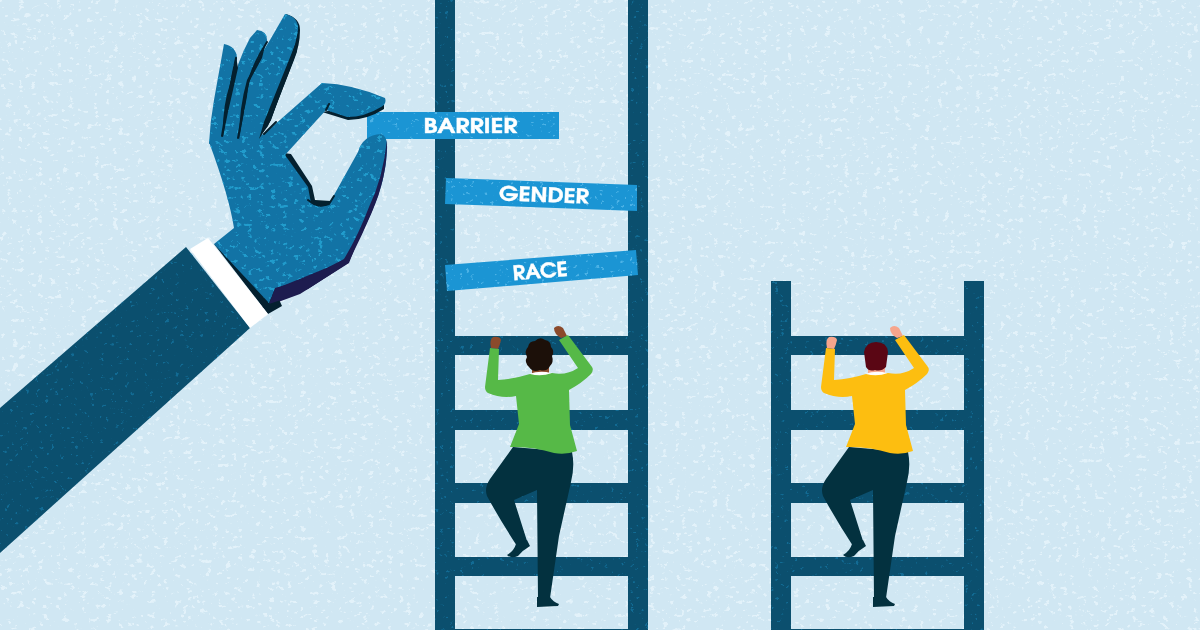
<!DOCTYPE html>
<html lang="en">
<head>
<meta charset="utf-8">
<title>Barriers on the ladder</title>
<style>
:root {
  --sky: #d0e7f3;
  --ladder: #0b4f6e;
  --hand: #1273a5;
  --shade: #04202f;
  --violet: #1d1c4f;
  --bar: #1b95d4;
  --trousers: #03313f;
  --white: #fff;
}
html, body { margin: 0; overflow: hidden; background: var(--sky); }
svg { display: block; width: 1200px; height: 630px; }
.sky { fill: var(--sky); }
.ladder, .sleeve { fill: var(--ladder); }
.hand { fill: var(--hand); }
.shade { fill: var(--shade); }
.violet { fill: var(--violet); }
.crease { fill: none; stroke: var(--shade); stroke-width: 2; stroke-linecap: round; }
.bar { fill: var(--bar); }
.cuff, .collar { fill: var(--white); }
.trousers { fill: var(--trousers); }
.shirt { fill: var(--shirt); }
.skin { fill: var(--skin); }
.climber-one { --shirt: #56b947; --skin: #8b4a2b; --hair: #1c1009; }
.climber-two { --shirt: #fdbe10; --skin: #f6a58c; --hair: #5a0614; }
.hair { fill: var(--hair); }
.label { fill: var(--white); font: 700 20px "TeX Gyre Adventor", Lato, sans-serif; text-anchor: middle; stroke: var(--white); stroke-width: .5; }
</style>
</head>
<body>
<svg viewBox="0 0 1200 630" role="img" aria-label="Two climbers on ladders; a large hand places barriers as rungs on one of them">
  <defs>
    <filter id="grain-sky" x="0" y="0" width="100%" height="100%" color-interpolation-filters="sRGB">
      <feTurbulence type="fractalNoise" baseFrequency=".16 .22" numOctaves="3" seed="4"/>
      <feColorMatrix values="0 0 0 0 .89  0 0 0 0 .95  0 0 0 0 .98  12 0 0 0 -7.6"/>
      <feComposite in2="SourceAlpha" operator="in" result="grain"/>
      <feMerge><feMergeNode in="SourceGraphic"/><feMergeNode in="grain"/></feMerge>
    </filter>
    <filter id="grain-dark" x="0" y="0" width="100%" height="100%" color-interpolation-filters="sRGB">
      <feTurbulence type="fractalNoise" baseFrequency=".2 .26" numOctaves="3" seed="9"/>
      <feColorMatrix values="0 0 0 0 .07  0 0 0 0 .42  0 0 0 0 .58  12 0 0 0 -8.2"/>
      <feComposite in2="SourceAlpha" operator="in" result="grain"/>
      <feMerge><feMergeNode in="SourceGraphic"/><feMergeNode in="grain"/></feMerge>
    </filter>
    <filter id="grain-hand" x="0" y="0" width="100%" height="100%" color-interpolation-filters="sRGB">
      <feTurbulence type="fractalNoise" baseFrequency=".17 .22" numOctaves="3" seed="15"/>
      <feColorMatrix values="0 0 0 0 .13  0 0 0 0 .61  0 0 0 0 .8  12 0 0 0 -7.5"/>
      <feComposite in2="SourceAlpha" operator="in" result="grain"/>
      <feMerge><feMergeNode in="SourceGraphic"/><feMergeNode in="grain"/></feMerge>
    </filter>
    <filter id="grain-bar" x="0" y="0" width="100%" height="100%" color-interpolation-filters="sRGB">
      <feTurbulence type="fractalNoise" baseFrequency=".2 .26" numOctaves="3" seed="22"/>
      <feColorMatrix values="0 0 0 0 .3  0 0 0 0 .7  0 0 0 0 .9  12 0 0 0 -8"/>
      <feComposite in2="SourceAlpha" operator="in" result="grain"/>
      <feMerge><feMergeNode in="SourceGraphic"/><feMergeNode in="grain"/></feMerge>
    </filter>

    <g id="rungs">
      <rect x="454" y="336" width="175" height="19"/>
      <rect x="454" y="410" width="175" height="20"/>
      <rect x="454" y="483" width="175" height="20"/>
      <rect x="454" y="557" width="175" height="19"/>
      <rect x="454" y="629" width="175" height="1"/>
    </g>

    <g id="climber">
      <path class="trousers" d="M513 447L572 452Q575 466 571 482L559 536L550 598H538L537 490L514 500L527 541L517 546Q500 520 487 496Q484 488 490 479Z"/>
      <path class="trousers" d="M516 544L527 540L530 546Q523 550 518 556Q511 559 507 555Q514 551 516 544Z"/>
      <path class="trousers" d="M537 597H550Q553 602 559 604L558 606L537 607Z"/>
      <path class="skin" d="M491 348Q489 340 493 337Q500 336 501 340Q500 345 498 349Z"/>
      <path class="skin" d="M561 338Q554 334 554 328Q558 324 563 328Q565 332 567 336Z"/>
      <path class="skin" d="M532 362H549V376H532Z"/>
      <path class="collar" d="M529 374Q540 370 551 373L550 376H530Z"/>
      <path class="shirt" d="M490 348L499 349L498 380Q514 379 530 374Q541 377 552 373Q566 376 578 368L559 340L568 335L592 367Q594 370 591 374Q582 383 569 390L570 425L577 451Q566 455 554 453Q532 446 510 447L519 424L516 396Q502 399 488 393Q485 391 485 387Z"/>
    </g>
  </defs>

  <rect class="sky" width="1200" height="630" filter="url(#grain-sky)"/>

  <g id="tall-ladder" class="ladder" filter="url(#grain-dark)">
    <rect x="435" width="20" height="630"/>
    <rect x="628" width="20" height="630"/>
    <use href="#rungs"/>
  </g>

  <g id="short-ladder" class="ladder" filter="url(#grain-dark)">
    <rect x="771" y="281" width="20" height="349"/>
    <rect x="964" y="281" width="20" height="349"/>
    <use href="#rungs" x="336"/>
  </g>

  <g id="barriers">
    <g class="bar" filter="url(#grain-bar)">
      <rect x="367" y="112" width="192" height="27"/>
      <polygon points="446,178 637,185 637,211 445,204"/>
      <polygon points="445,265 636,250 638,275 447,291"/>
    </g>
    <text class="label" x="470.5" y="133" textLength="94" lengthAdjust="spacingAndGlyphs">BARRIER</text>
    <text class="label" x="544" y="202" textLength="90" lengthAdjust="spacingAndGlyphs" transform="rotate(2 544 195)">GENDER</text>
    <text class="label" x="540" y="278" textLength="55" lengthAdjust="spacingAndGlyphs" transform="rotate(-4.5 540 271)">RACE</text>
  </g>

  <g id="arm">
    <polygon class="sleeve" points="0,408 186,247 250,328 0,553" filter="url(#grain-dark)"/>

    <g id="hand-shadow">
      <path class="shade" d="M286 14Q300 18 300 30Q300 45 294 60L268 126L258 139L262 120Z"/>
      <path class="shade" d="M322 112L348 120Q367 120 384 109V98L345 108Z"/>
      <path class="shade" d="M284 153L291 154L312 186L315 200L331 201L327 213L306 208Z"/>
      <path class="violet" d="M372 205L349 263L300 294L262 308L274 282L345 250Z"/>
      <path class="shade" d="M214 244L268 314L282 306L272 284L240 256Z"/>
    </g>

    <g class="hand" filter="url(#grain-hand)">
      <path id="little-finger" d="M224 44Q236 46 237 58L224 140L209 144Q210 122 214 100Z"/>
      <path id="ring-finger" d="M257 30Q268 31 267 42L254 78L240 143L221 140L232 88Q236 64 250 38Z"/>
      <path id="middle-finger" d="M285 14Q299 17 298 30L294 50L264 124L260 143L237 142L246 100Q254 64 270 40Z"/>
      <path id="palm" d="M209 142L222 134L240 140L264 134L322 83Q352 84 385 98Q387 104 381 107Q365 117 347 117L326 110L285 155L308 187L311 203Q320 210 329 204L358 152Q363 135 381 134Q388 136 387 150Q386 180 372 211Q362 236 346 260L275 289L269 303L214 244L234 228Q229 196 209 142Z"/>
    </g>

    <g id="hand-creases">
      <path class="crease" d="M236 58Q229 92 222 136M267 42Q248 72 246 96L238 138M296 45L270 120M264 134L276 122M326 110L329 104M308 200Q318 208 329 204L334 196"/>
      <path class="shade" d="M236 56L238 68L228 112L223 137Q222 108 230 84ZM265 46L262 58L249 82L239 140Q239 108 247 80ZM297 40L297 51L270 122L259 139L264 122Z"/>
      <path class="violet" d="M387 140Q388 175 372 212Q360 240 348 263L308 289L278 301L269 304L275 288L306 279L344 259Q358 236 369 207Q383 178 387 140Z"/>
    </g>

    <polygon class="cuff" points="190,249 208,238 268,314 250,328"/>
  </g>

  <g class="climber-one">
    <use href="#climber"/>
    <path class="hair" d="M529 367Q524 362 527 357Q524 351 528 347Q529 341 535 341Q540 336 545 340Q551 341 551 347Q555 351 552 356Q554 362 550 366Q547 372 540 370Q533 373 529 367Z"/>
  </g>

  <g class="climber-two">
    <use href="#climber" x="336"/>
    <path class="hair" d="M864 352Q866 342 876 342Q887 342 888 352L886 367Q881 372 875 370Q869 372 866 367Z"/>
  </g>
</svg>
</body>
</html>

◆ Task to carry out
Search the listing for the string "trousers". Copy each line where it is found.

◆ Problem solution
  --trousers: #03313f;
.trousers { fill: var(--trousers); }
      <path class="trousers" d="M513 447L572 452Q575 466 571 482L559 536L550 598H538L537 490L514 500L527 541L517 546Q500 520 487 496Q484 488 490 479Z"/>
      <path class="trousers" d="M516 544L527 540L530 546Q523 550 518 556Q511 559 507 555Q514 551 516 544Z"/>
      <path class="trousers" d="M537 597H550Q553 602 559 604L558 606L537 607Z"/>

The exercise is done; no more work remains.